• [Task item] Set down the data below from its first line to the line holding "hidden; background: var(--paper);", inclusive; omit all pictures.

• [Information given]
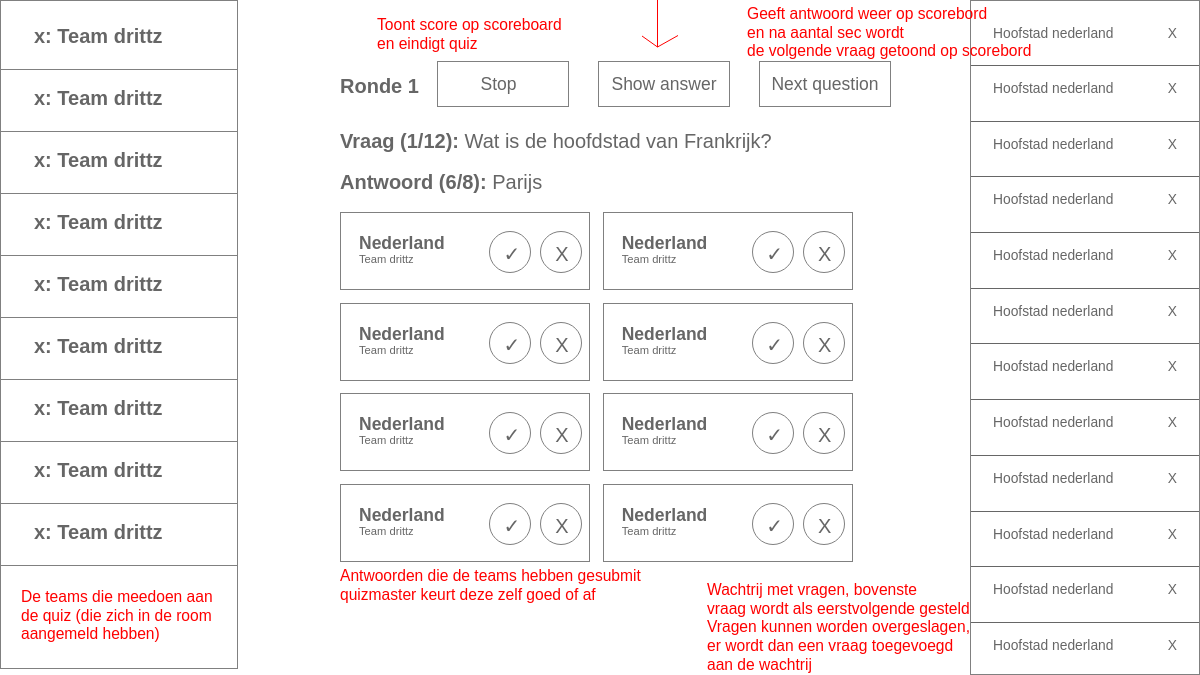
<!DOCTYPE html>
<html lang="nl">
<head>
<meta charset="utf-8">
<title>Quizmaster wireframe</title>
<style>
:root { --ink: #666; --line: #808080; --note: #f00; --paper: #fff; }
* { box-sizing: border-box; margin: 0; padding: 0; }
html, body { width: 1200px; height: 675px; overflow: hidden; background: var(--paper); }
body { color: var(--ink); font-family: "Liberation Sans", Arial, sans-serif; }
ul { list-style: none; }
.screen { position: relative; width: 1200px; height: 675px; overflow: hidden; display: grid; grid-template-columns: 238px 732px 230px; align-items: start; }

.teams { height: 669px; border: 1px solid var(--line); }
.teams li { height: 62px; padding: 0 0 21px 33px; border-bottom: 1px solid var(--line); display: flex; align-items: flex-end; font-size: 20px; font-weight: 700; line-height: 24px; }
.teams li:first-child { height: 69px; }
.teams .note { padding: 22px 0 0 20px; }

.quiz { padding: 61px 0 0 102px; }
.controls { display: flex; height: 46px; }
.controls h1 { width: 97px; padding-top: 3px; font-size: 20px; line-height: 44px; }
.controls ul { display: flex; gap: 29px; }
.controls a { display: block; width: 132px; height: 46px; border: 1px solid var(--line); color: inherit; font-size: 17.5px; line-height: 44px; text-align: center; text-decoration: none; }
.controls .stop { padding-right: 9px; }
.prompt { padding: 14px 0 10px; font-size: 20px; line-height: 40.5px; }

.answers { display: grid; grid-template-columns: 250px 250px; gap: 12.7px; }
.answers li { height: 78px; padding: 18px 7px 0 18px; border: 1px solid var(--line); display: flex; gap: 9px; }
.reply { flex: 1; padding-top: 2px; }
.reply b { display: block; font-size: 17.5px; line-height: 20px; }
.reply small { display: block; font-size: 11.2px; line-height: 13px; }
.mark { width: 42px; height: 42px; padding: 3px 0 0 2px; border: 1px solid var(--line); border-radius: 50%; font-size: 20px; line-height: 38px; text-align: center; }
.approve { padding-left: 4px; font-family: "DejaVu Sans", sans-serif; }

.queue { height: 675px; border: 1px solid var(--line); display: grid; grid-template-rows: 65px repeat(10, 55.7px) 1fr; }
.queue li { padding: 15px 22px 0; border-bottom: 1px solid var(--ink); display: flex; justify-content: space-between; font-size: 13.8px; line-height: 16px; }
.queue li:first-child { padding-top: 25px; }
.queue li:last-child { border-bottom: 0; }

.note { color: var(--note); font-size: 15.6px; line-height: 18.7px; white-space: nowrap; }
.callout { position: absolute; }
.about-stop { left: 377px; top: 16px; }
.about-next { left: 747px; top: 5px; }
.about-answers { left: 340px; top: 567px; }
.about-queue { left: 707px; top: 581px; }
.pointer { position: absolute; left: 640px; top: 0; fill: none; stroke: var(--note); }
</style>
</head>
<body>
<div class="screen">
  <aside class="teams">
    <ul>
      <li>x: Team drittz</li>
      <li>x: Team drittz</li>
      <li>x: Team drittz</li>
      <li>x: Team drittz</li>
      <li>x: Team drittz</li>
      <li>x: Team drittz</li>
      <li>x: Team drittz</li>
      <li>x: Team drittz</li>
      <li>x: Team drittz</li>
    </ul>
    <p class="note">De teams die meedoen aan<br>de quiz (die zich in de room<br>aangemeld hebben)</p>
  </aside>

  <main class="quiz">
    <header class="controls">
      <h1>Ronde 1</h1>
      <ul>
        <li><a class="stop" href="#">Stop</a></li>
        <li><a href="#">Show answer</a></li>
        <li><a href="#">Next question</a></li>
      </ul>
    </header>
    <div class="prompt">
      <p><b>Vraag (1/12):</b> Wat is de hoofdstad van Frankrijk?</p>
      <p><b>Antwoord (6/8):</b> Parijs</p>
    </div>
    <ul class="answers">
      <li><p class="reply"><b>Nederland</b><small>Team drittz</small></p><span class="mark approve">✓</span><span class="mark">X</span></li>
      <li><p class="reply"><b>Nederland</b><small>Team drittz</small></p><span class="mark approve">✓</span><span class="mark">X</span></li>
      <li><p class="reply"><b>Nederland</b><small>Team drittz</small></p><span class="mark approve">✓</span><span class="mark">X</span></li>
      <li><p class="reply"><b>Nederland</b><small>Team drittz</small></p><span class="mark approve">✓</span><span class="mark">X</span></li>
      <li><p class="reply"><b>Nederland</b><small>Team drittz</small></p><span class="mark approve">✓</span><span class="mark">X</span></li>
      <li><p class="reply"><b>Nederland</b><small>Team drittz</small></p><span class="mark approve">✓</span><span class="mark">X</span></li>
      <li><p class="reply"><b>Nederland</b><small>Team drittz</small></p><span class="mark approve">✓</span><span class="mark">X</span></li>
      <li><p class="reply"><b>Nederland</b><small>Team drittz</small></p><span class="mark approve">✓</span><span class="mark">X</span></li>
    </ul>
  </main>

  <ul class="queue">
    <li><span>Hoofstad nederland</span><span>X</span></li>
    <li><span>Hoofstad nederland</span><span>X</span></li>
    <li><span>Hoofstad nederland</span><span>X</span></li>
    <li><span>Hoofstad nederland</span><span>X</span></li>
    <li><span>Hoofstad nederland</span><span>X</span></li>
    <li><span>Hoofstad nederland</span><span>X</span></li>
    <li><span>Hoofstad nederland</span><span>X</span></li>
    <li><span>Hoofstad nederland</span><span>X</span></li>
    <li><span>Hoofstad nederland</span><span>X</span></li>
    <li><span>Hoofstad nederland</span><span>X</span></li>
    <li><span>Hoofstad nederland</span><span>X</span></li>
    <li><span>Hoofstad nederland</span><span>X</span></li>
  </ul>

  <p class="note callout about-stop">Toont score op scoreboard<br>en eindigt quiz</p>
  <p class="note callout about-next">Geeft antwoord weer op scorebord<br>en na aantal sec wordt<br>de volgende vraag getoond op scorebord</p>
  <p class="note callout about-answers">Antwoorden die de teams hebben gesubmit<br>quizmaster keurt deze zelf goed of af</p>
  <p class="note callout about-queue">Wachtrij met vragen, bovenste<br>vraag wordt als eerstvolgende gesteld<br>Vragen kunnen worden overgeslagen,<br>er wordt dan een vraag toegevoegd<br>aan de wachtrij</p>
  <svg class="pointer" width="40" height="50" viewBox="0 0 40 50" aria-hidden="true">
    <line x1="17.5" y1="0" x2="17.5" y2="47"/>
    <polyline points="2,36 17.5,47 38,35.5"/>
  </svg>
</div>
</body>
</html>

• [Solved exercise]
<!DOCTYPE html>
<html lang="nl">
<head>
<meta charset="utf-8">
<title>Quizmaster wireframe</title>
<style>
:root { --ink: #666; --line: #808080; --note: #f00; --paper: #fff; }
* { box-sizing: border-box; margin: 0; padding: 0; }
html, body { width: 1200px; height: 675px; overflow: hidden; background: var(--paper); }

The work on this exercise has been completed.